Read the listing and extract each line that includes the word "fresh".

◆ **DATA RECORDS**
__________
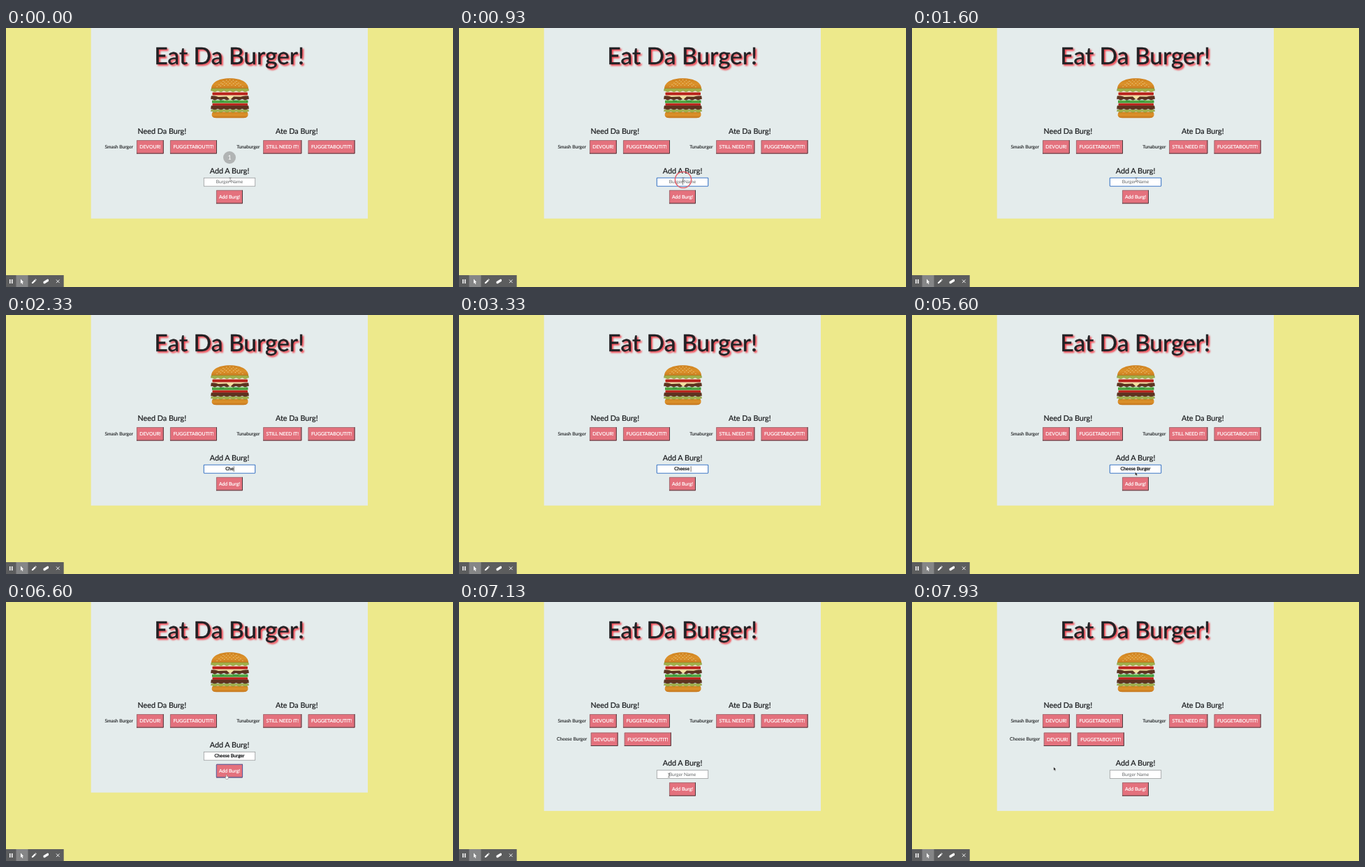
Animation of 640 by 372 pixels, one loop 8 s. Source, as an HTML page:

```html
<!DOCTYPE html>
<html lang="en">
<head>
<meta charset="utf-8">
<title>Eat Da Burger!</title>
<style>
  html, body { margin: 0; width: 100%; height: 100%; overflow: hidden; background: #ede98b; }
  svg { display: block; width: 640px; height: 372px; }
  text { font: 6.7px Lato, "Open Sans", sans-serif; fill: #1c1e20; text-rendering: geometricPrecision; white-space: pre; }
  .title { font-size: 33.6px; fill: #212124; stroke: #212124; stroke-width: .5px; filter: drop-shadow(2px 2px 1.3px #f2414c); }
  .head { font-size: 10.8px; stroke: #1c1e20; stroke-width: .22px; }
  .item { stroke: #1c1e20; stroke-width: .12px; }
  .typed { stroke: #1c1e20; stroke-width: .3px; }
  .label { font-size: 6.9px; fill: #fff; stroke: #fff; stroke-width: .2px; }
  .mid { text-anchor: middle; }
</style>
</head>
<body>
<svg viewBox="0 0 640 372">
  <defs>
    <linearGradient id="bun" x1="0" y1="0" x2="0" y2="1">
      <stop offset="0" stop-color="#cf821f"/>
      <stop offset=".5" stop-color="#dc922b"/>
      <stop offset="1" stop-color="#c4751d"/>
    </linearGradient>
  </defs>
  <rect id="panel" x="121.700" width="396.300" height="273.700" fill="#e4ecec"/>
  <text class="title mid" x="319.700" y="52">Eat Da Burger!</text>

  <g id="burger">
    <path d="M294 89C293 79 303 72.300 320.500 72.300S348 79 347 89Z" fill="url(#bun)"/>
    <g id="seeds" fill="#f3dca0"></g>
    <rect x="295" y="90" width="51" height="8" fill="#efe6cc"/>
    <rect x="295.500" y="92.600" width="50.500" height="3.800" rx="1" fill="#b9211a"/>
    <path class="wavy" data-y="87" data-h="3.800" fill="#a3b14a" stroke="#748c33"/>
    <path class="wavy" data-y="97.800" data-h="4.900" fill="#5e3320" stroke="#4a2617"/>
    <path d="M298 97H343L336 98.800L326 98.600L321 103L316 98.600L304 99Z" fill="#f3dfa0"/>
    <rect x="295" y="103.700" width="51.500" height="4.200" rx="1" fill="#3f9c3d"/>
    <path d="M296 104.700H306M312 104.700H325M333 104.700H344" stroke="#86c656"/>
    <rect x="295.500" y="107.900" width="50.500" height="3.800" rx="1" fill="#b9211a"/>
    <path d="M296 108H346" stroke="#e6cfa4" stroke-width=".6"/>
    <path class="wavy" data-y="111.800" data-h="5" fill="#5e3320" stroke="#4a2617"/>
    <path d="M296 120.500H345.500C348 125.500 346 129.300 340 129.300H301C295 129.300 293 125.500 296 120.500Z" fill="url(#bun)"/>
    <path class="wavy" data-y="117.400" data-h="3" fill="#a3b14a" stroke="#748c33"/>
  </g>

  <text class="head mid" x="223.300" y="152">Need Da Burg!</text>
  <text class="head mid" x="416.300" y="152">Ate Da Burg!</text>
  <g id="rows"></g>
  <g id="fresh"></g>

  <g id="form">
    <text class="head mid" x="320" y="209">Add A Burg!</text>
    <rect id="field" x="283.300" y="215.300" width="73.400" height="11.900" fill="#fff"/>
    <text id="entry" x="320" y="223.400"></text>
    <path id="caret" stroke="#333" stroke-width=".7"/>
    <g id="add"></g>
    <rect id="addFocus" x="301.300" y="233.300" width="37.300" height="18.600" rx=".8" fill="#e4717d" fill-opacity=".3" stroke="#5a63a6"/>
    <text class="label mid" x="320" y="245.100">Add Burg!</text>
  </g>

  <g id="count">
    <circle cx="320" cy="186" r="9" fill="#b1b4b4"/>
    <text class="mid" x="320" y="189.200" style="font-size:9px;fill:#fff">1</text>
  </g>
  <circle id="ring" fill="none" stroke="#e2606b" stroke-width="1.500"/>

  <g id="mouse">
    <path id="beam" d="M-1.500-3Q0-3 0-2Q0-3 1.500-3M0-2V2M-1.500 3Q0 3 0 2Q0 3 1.500 3" fill="none" stroke="#555" stroke-width=".6"/>
    <path id="arrow" d="M0-2V3L1.200 1.900L2 3.800L2.900 3.400L2.100 1.600H3.600Z" fill="#111" stroke="#fff" stroke-width=".4"/>
    <path id="hand" d="M-1-2.200Q-.400-3 .200-2.200V-.300L2.300.300V2.200L1.600 4H-.800L-2.400 1.300L-1.900.700L-1 1.300Z" fill="#fff" stroke="#555" stroke-width=".4"/>
  </g>

  <g id="toolbar">
    <rect y="355" width="82.700" height="17" fill="#5c5d5e"/>
    <rect x="14.500" y="355" width="17" height="17" fill="#858687"/>
    <g fill="#fff">
      <path d="M5 361h1.500v6H5zM8 361h1.500v6H8z"/>
      <path d="M21 360.500V367L22.400 365.700L23.400 368L24.400 367.500L23.400 365.300H25.200Z"/>
      <path d="M36.800 367.300L37.300 365.200L41.200 361.300L42.800 362.900L38.900 366.800Z"/>
      <path d="M41.700 360.800L42.300 360.300L43.800 361.800L43.300 362.400Z"/>
      <path d="M53.500 364.200L59.700 360.600L61 361.300V363.800L55 367.400L53.500 366.600Z"/>
    </g>
    <path d="M72 361.500l4.600 4.600m0-4.600l-4.600 4.600" stroke="#fff" stroke-width=".9"/>
  </g>
</svg>
<script>
const $ = id => document.getElementById(id);
const set = (el, attrs) => { for (const k in attrs) el.setAttribute(k, attrs[k]); };
const show = (el, on) => { el.style.display = on ? '' : 'none'; };
const clamp = v => Math.max(0, Math.min(1, v));
const ease = v => v * v * (3 - 2 * v);

const LOOP = 8000, SHIFT = 26.4, RELOAD = 6900;
const WORD = 'Cheese Burger';
const KEYS = [1700, 1950, 2250, 2500, 2750, 2950, 3200, 3600, 3880, 4130, 4400, 4680, 4920];
const CLICKS = [820, 6270];

function button(x, y, w, label = '') {
  const r = x + w, b = y + 19.4;
  return `<rect x="${x}" y="${y}" width="${w}" height="19.4" fill="#e4717d"/>
    <path d="M${x + .4} ${b}V${y + .4}H${r}" fill="none" stroke="#946a70" stroke-width=".8"/>
    <path d="M${x} ${b - .5}H${r - .5}V${y}" fill="none" stroke="#4a3a3e"/>
    <text class="label mid" x="${x + w / 2}" y="${y + 12.1}">${label}</text>`;
}

function row(x, y, name, x1, w1, action) {
  return `<text class="item" x="${x}" y="${y + 11.8}">${name}</text>`
    + button(x1, y, w1, action) + button(x1 + w1 + 9.2, y, 67, 'FUGGETABOUTIT!');
}

$('rows').innerHTML = row(141.5, 161.2, 'Smash Burger', 187, 38.8, 'DEVOUR!')
  + row(330.3, 161.2, 'Tunaburger', 368.2, 55.2, 'STILL NEED IT!');
$('fresh').innerHTML = row(140, 187.6, WORD, 188.8, 38.8, 'DEVOUR!');
$('add').innerHTML = button(301, 232.9, 38);

// Sesame seeds in arched rows
let seeds = '';
for (let r = 0; r < 4; r++) {
  const n = 5 + r;
  for (let i = 0; i < n; i++) {
    const u = (i + .5) / n * 2 - 1;
    seeds += `<ellipse cx="${320.5 + u * (12 + r * 3)}" cy="${74.5 + r * 2.5 + u * u * 3}" rx=".7" ry=".5"/>`;
  }
}
$('seeds').innerHTML = seeds;

for (const layer of document.querySelectorAll('.wavy')) {
  const y = +layer.dataset.y, low = y + +layer.dataset.h;
  let d = `M294 ${y}H347`;
  for (let x = 347.5; x >= 293.5; x--) d += `L${x} ${low + Math.sin(x * .72) * .8}`;
  set(layer, { d: d + 'Z', 'stroke-width': .5 });
}

function pointer(t) {
  const a = ease(clamp((t - 5350) / 700)), b = ease(clamp((t - 6980) / 650));
  const x = 321 - 5 * a, y = 218 + 32.5 * a;
  return [x + (202.8 - x) * b, y + (239 - y) * b];
}

function draw(t) {
  const done = t >= RELOAD, dy = done ? SHIFT : 0;
  set($('panel'), { height: 273.7 + dy });
  set($('form'), { transform: `translate(0 ${dy})` });
  show($('fresh'), done);

  const typed = done ? 0 : KEYS.filter(k => t >= k).length;
  const focus = t >= CLICKS[0] && t < CLICKS[1];
  const entry = $('entry');
  const text = typed ? WORD.slice(0, typed).replace(/ /g, '\u00a0') : 'Burger Name';
  if (entry.textContent !== text) entry.textContent = text;
  entry.setAttribute('class', typed ? 'mid typed' : 'mid');
  entry.style.fill = typed ? '' : '#66696b';
  set($('field'), {
    stroke: focus ? '#3f78c6' : '#999c9d',
    'stroke-width': focus ? 1.1 : .8,
    rx: focus ? .6 : 0
  });

  const last = typed ? KEYS[typed - 1] : CLICKS[0];
  show($('caret'), focus && (t - last) % 1000 < 500);
  const end = 320.4 + (typed ? entry.getComputedTextLength() / 2 : 0);
  set($('caret'), { d: `M${end} 217.2V225.2` });
  show($('addFocus'), t >= CLICKS[1] && !done);

  $('count').style.opacity = 1 - clamp((t - 60) / 250);

  const [x, y] = pointer(t);
  const since = t - CLICKS[t >= CLICKS[1] ? 1 : 0];
  show($('ring'), since >= 0 && since < 310);
  set($('ring'), { cx: x, cy: y, r: 4 + 7.6 * clamp(since / 100), opacity: 1 - clamp((since - 200) / 110) });

  const inside = (l, r, top, bottom) => x > l && x < r && y - dy > top && y - dy < bottom;
  const overField = inside(283, 357, 214.5, 227.5), overAdd = inside(301, 339, 233, 252.5);
  set($('mouse'), { transform: `translate(${x} ${y})` });
  show($('mouse'), t < KEYS[0] || t > 5300);
  show($('beam'), overField);
  show($('hand'), overAdd);
  show($('arrow'), !overField && !overAdd);
}

function tick() {
  draw(performance.now() % LOOP);
  requestAnimationFrame(tick);
}
tick();
</script>
</body>
</html>
```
__________
◆ **ANSWER TO THIS EXERCISE**
  <g id="fresh"></g>
$('fresh').innerHTML = row(140, 187.6, WORD, 188.8, 38.8, 'DEVOUR!');
  show($('fresh'), done);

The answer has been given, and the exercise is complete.